(Saved entries)

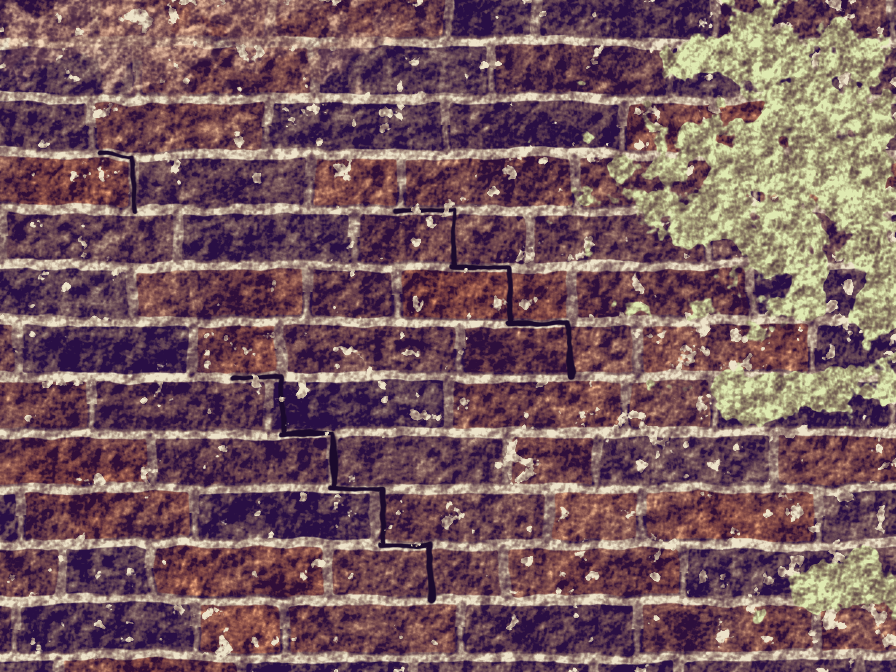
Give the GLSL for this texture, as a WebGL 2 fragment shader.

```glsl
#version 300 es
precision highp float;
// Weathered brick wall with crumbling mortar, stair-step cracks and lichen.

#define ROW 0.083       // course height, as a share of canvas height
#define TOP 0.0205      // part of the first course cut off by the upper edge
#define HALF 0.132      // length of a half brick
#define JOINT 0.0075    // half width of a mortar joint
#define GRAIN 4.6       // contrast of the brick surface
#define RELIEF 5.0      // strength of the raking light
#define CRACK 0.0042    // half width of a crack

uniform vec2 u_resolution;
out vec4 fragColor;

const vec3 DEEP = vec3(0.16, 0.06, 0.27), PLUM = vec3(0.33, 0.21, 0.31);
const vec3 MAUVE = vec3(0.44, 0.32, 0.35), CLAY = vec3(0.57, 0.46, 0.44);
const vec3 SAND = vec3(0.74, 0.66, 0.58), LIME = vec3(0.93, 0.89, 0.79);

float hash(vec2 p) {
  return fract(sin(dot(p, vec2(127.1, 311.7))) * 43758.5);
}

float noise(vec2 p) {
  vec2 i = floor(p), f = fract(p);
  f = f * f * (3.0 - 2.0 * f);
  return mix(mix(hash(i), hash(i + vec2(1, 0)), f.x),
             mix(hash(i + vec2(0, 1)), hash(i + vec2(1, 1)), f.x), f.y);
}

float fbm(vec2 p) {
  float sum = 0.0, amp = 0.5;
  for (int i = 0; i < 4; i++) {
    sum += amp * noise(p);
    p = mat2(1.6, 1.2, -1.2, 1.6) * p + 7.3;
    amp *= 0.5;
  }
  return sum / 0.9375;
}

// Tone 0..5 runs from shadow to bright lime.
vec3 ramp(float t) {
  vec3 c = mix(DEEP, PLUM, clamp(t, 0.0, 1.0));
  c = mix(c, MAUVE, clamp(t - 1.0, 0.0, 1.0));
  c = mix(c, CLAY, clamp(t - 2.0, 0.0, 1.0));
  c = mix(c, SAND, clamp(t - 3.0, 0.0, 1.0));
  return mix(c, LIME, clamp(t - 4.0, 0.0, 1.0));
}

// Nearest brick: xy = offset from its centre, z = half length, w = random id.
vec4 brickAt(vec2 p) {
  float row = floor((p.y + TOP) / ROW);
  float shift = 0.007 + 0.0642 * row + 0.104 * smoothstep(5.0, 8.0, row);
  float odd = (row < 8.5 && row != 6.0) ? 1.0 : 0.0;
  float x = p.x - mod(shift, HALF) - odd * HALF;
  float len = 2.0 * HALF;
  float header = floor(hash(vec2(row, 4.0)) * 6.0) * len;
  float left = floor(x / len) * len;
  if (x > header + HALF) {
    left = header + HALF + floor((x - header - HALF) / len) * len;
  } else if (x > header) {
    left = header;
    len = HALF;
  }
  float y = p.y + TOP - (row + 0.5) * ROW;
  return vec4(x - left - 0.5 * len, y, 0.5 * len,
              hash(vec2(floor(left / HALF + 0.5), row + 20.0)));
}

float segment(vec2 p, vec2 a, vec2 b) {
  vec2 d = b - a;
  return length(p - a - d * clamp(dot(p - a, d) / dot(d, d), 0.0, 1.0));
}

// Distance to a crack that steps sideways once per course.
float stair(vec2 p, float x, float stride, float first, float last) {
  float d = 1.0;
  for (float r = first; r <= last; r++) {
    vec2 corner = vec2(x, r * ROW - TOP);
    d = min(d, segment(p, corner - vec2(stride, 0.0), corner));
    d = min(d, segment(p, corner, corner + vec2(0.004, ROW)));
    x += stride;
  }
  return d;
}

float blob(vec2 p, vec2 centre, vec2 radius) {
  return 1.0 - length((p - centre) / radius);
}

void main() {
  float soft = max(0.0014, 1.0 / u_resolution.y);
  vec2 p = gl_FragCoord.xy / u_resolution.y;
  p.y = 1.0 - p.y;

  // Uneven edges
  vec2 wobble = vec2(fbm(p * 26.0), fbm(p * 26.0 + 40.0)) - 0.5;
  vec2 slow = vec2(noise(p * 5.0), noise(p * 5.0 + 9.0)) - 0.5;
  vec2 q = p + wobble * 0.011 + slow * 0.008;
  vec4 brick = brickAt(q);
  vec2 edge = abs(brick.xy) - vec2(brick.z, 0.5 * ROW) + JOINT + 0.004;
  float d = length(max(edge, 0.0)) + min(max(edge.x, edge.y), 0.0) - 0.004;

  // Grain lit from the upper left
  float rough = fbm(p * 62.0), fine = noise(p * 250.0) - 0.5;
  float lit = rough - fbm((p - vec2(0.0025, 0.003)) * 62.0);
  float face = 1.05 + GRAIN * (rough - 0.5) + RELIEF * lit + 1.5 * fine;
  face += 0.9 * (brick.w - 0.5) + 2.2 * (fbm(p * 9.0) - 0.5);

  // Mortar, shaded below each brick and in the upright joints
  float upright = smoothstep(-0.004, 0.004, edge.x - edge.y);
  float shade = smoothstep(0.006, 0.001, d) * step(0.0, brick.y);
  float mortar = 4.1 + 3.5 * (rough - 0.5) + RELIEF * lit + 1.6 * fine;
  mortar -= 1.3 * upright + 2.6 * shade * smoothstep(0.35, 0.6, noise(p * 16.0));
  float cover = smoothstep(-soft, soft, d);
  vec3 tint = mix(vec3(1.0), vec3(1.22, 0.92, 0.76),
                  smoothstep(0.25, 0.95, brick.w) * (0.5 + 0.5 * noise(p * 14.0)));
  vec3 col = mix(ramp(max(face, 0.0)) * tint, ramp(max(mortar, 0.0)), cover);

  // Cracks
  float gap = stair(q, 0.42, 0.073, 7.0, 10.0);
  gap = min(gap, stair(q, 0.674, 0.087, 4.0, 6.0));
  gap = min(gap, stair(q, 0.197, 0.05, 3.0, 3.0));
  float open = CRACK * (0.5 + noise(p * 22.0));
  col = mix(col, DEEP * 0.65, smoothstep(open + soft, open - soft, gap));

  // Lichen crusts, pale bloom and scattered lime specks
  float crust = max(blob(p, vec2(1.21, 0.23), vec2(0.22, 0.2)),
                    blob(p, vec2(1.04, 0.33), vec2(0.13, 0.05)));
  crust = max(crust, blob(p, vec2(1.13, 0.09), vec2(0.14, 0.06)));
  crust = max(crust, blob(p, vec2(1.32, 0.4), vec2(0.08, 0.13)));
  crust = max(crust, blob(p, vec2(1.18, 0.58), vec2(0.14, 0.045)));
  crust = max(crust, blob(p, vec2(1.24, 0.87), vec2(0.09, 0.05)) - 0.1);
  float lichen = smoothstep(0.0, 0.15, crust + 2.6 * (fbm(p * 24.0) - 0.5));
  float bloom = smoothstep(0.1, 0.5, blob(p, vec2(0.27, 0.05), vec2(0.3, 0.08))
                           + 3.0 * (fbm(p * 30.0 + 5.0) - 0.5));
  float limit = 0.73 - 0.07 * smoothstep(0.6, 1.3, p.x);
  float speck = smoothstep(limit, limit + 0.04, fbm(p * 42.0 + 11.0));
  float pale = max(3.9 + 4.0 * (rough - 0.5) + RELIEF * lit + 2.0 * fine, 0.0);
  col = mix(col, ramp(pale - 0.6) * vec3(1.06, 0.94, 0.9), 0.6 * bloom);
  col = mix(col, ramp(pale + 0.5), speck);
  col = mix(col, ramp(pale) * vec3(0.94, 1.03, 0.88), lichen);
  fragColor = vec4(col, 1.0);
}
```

INSTRUCTIONS FOR THE TASK: Reproduce the data word for word, excluding its pictures.

RESPONSE TO THE EXERCISE:
Give the GLSL for this texture, as a WebGL 2 fragment shader.

```glsl
#version 300 es
precision highp float;
// Weathered brick wall with crumbling mortar, stair-step cracks and lichen.

#define ROW 0.083       // course height, as a share of canvas height
#define TOP 0.0205      // part of the first course cut off by the upper edge
#define HALF 0.132      // length of a half brick
#define JOINT 0.0075    // half width of a mortar joint
#define GRAIN 4.6       // contrast of the brick surface
#define RELIEF 5.0      // strength of the raking light
#define CRACK 0.0042    // half width of a crack

uniform vec2 u_resolution;
out vec4 fragColor;

const vec3 DEEP = vec3(0.16, 0.06, 0.27), PLUM = vec3(0.33, 0.21, 0.31);
const vec3 MAUVE = vec3(0.44, 0.32, 0.35), CLAY = vec3(0.57, 0.46, 0.44);
const vec3 SAND = vec3(0.74, 0.66, 0.58), LIME = vec3(0.93, 0.89, 0.79);

float hash(vec2 p) {
  return fract(sin(dot(p, vec2(127.1, 311.7))) * 43758.5);
}

float noise(vec2 p) {
  vec2 i = floor(p), f = fract(p);
  f = f * f * (3.0 - 2.0 * f);
  return mix(mix(hash(i), hash(i + vec2(1, 0)), f.x),
             mix(hash(i + vec2(0, 1)), hash(i + vec2(1, 1)), f.x), f.y);
}

float fbm(vec2 p) {
  float sum = 0.0, amp = 0.5;
  for (int i = 0; i < 4; i++) {
    sum += amp * noise(p);
    p = mat2(1.6, 1.2, -1.2, 1.6) * p + 7.3;
    amp *= 0.5;
  }
  return sum / 0.9375;
}

// Tone 0..5 runs from shadow to bright lime.
vec3 ramp(float t) {
  vec3 c = mix(DEEP, PLUM, clamp(t, 0.0, 1.0));
  c = mix(c, MAUVE, clamp(t - 1.0, 0.0, 1.0));
  c = mix(c, CLAY, clamp(t - 2.0, 0.0, 1.0));
  c = mix(c, SAND, clamp(t - 3.0, 0.0, 1.0));
  return mix(c, LIME, clamp(t - 4.0, 0.0, 1.0));
}

// Nearest brick: xy = offset from its centre, z = half length, w = random id.
vec4 brickAt(vec2 p) {
  float row = floor((p.y + TOP) / ROW);
  float shift = 0.007 + 0.0642 * row + 0.104 * smoothstep(5.0, 8.0, row);
  float odd = (row < 8.5 && row != 6.0) ? 1.0 : 0.0;
  float x = p.x - mod(shift, HALF) - odd * HALF;
  float len = 2.0 * HALF;
  float header = floor(hash(vec2(row, 4.0)) * 6.0) * len;
  float left = floor(x / len) * len;
  if (x > header + HALF) {
    left = header + HALF + floor((x - header - HALF) / len) * len;
  } else if (x > header) {
    left = header;
    len = HALF;
  }
  float y = p.y + TOP - (row + 0.5) * ROW;
  return vec4(x - left - 0.5 * len, y, 0.5 * len,
              hash(vec2(floor(left / HALF + 0.5), row + 20.0)));
}

float segment(vec2 p, vec2 a, vec2 b) {
  vec2 d = b - a;
  return length(p - a - d * clamp(dot(p - a, d) / dot(d, d), 0.0, 1.0));
}

// Distance to a crack that steps sideways once per course.
float stair(vec2 p, float x, float stride, float first, float last) {
  float d = 1.0;
  for (float r = first; r <= last; r++) {
    vec2 corner = vec2(x, r * ROW - TOP);
    d = min(d, segment(p, corner - vec2(stride, 0.0), corner));
    d = min(d, segment(p, corner, corner + vec2(0.004, ROW)));
    x += stride;
  }
  return d;
}

float blob(vec2 p, vec2 centre, vec2 radius) {
  return 1.0 - length((p - centre) / radius);
}

void main() {
  float soft = max(0.0014, 1.0 / u_resolution.y);
  vec2 p = gl_FragCoord.xy / u_resolution.y;
  p.y = 1.0 - p.y;

  // Uneven edges
  vec2 wobble = vec2(fbm(p * 26.0), fbm(p * 26.0 + 40.0)) - 0.5;
  vec2 slow = vec2(noise(p * 5.0), noise(p * 5.0 + 9.0)) - 0.5;
  vec2 q = p + wobble * 0.011 + slow * 0.008;
  vec4 brick = brickAt(q);
  vec2 edge = abs(brick.xy) - vec2(brick.z, 0.5 * ROW) + JOINT + 0.004;
  float d = length(max(edge, 0.0)) + min(max(edge.x, edge.y), 0.0) - 0.004;

  // Grain lit from the upper left
  float rough = fbm(p * 62.0), fine = noise(p * 250.0) - 0.5;
  float lit = rough - fbm((p - vec2(0.0025, 0.003)) * 62.0);
  float face = 1.05 + GRAIN * (rough - 0.5) + RELIEF * lit + 1.5 * fine;
  face += 0.9 * (brick.w - 0.5) + 2.2 * (fbm(p * 9.0) - 0.5);

  // Mortar, shaded below each brick and in the upright joints
  float upright = smoothstep(-0.004, 0.004, edge.x - edge.y);
  float shade = smoothstep(0.006, 0.001, d) * step(0.0, brick.y);
  float mortar = 4.1 + 3.5 * (rough - 0.5) + RELIEF * lit + 1.6 * fine;
  mortar -= 1.3 * upright + 2.6 * shade * smoothstep(0.35, 0.6, noise(p * 16.0));
  float cover = smoothstep(-soft, soft, d);
  vec3 tint = mix(vec3(1.0), vec3(1.22, 0.92, 0.76),
                  smoothstep(0.25, 0.95, brick.w) * (0.5 + 0.5 * noise(p * 14.0)));
  vec3 col = mix(ramp(max(face, 0.0)) * tint, ramp(max(mortar, 0.0)), cover);

  // Cracks
  float gap = stair(q, 0.42, 0.073, 7.0, 10.0);
  gap = min(gap, stair(q, 0.674, 0.087, 4.0, 6.0));
  gap = min(gap, stair(q, 0.197, 0.05, 3.0, 3.0));
  float open = CRACK * (0.5 + noise(p * 22.0));
  col = mix(col, DEEP * 0.65, smoothstep(open + soft, open - soft, gap));

  // Lichen crusts, pale bloom and scattered lime specks
  float crust = max(blob(p, vec2(1.21, 0.23), vec2(0.22, 0.2)),
                    blob(p, vec2(1.04, 0.33), vec2(0.13, 0.05)));
  crust = max(crust, blob(p, vec2(1.13, 0.09), vec2(0.14, 0.06)));
  crust = max(crust, blob(p, vec2(1.32, 0.4), vec2(0.08, 0.13)));
  crust = max(crust, blob(p, vec2(1.18, 0.58), vec2(0.14, 0.045)));
  crust = max(crust, blob(p, vec2(1.24, 0.87), vec2(0.09, 0.05)) - 0.1);
  float lichen = smoothstep(0.0, 0.15, crust + 2.6 * (fbm(p * 24.0) - 0.5));
  float bloom = smoothstep(0.1, 0.5, blob(p, vec2(0.27, 0.05), vec2(0.3, 0.08))
                           + 3.0 * (fbm(p * 30.0 + 5.0) - 0.5));
  float limit = 0.73 - 0.07 * smoothstep(0.6, 1.3, p.x);
  float speck = smoothstep(limit, limit + 0.04, fbm(p * 42.0 + 11.0));
  float pale = max(3.9 + 4.0 * (rough - 0.5) + RELIEF * lit + 2.0 * fine, 0.0);
  col = mix(col, ramp(pale - 0.6) * vec3(1.06, 0.94, 0.9), 0.6 * bloom);
  col = mix(col, ramp(pale + 0.5), speck);
  col = mix(col, ramp(pale) * vec3(0.94, 1.03, 0.88), lichen);
  fragColor = vec4(col, 1.0);
}
```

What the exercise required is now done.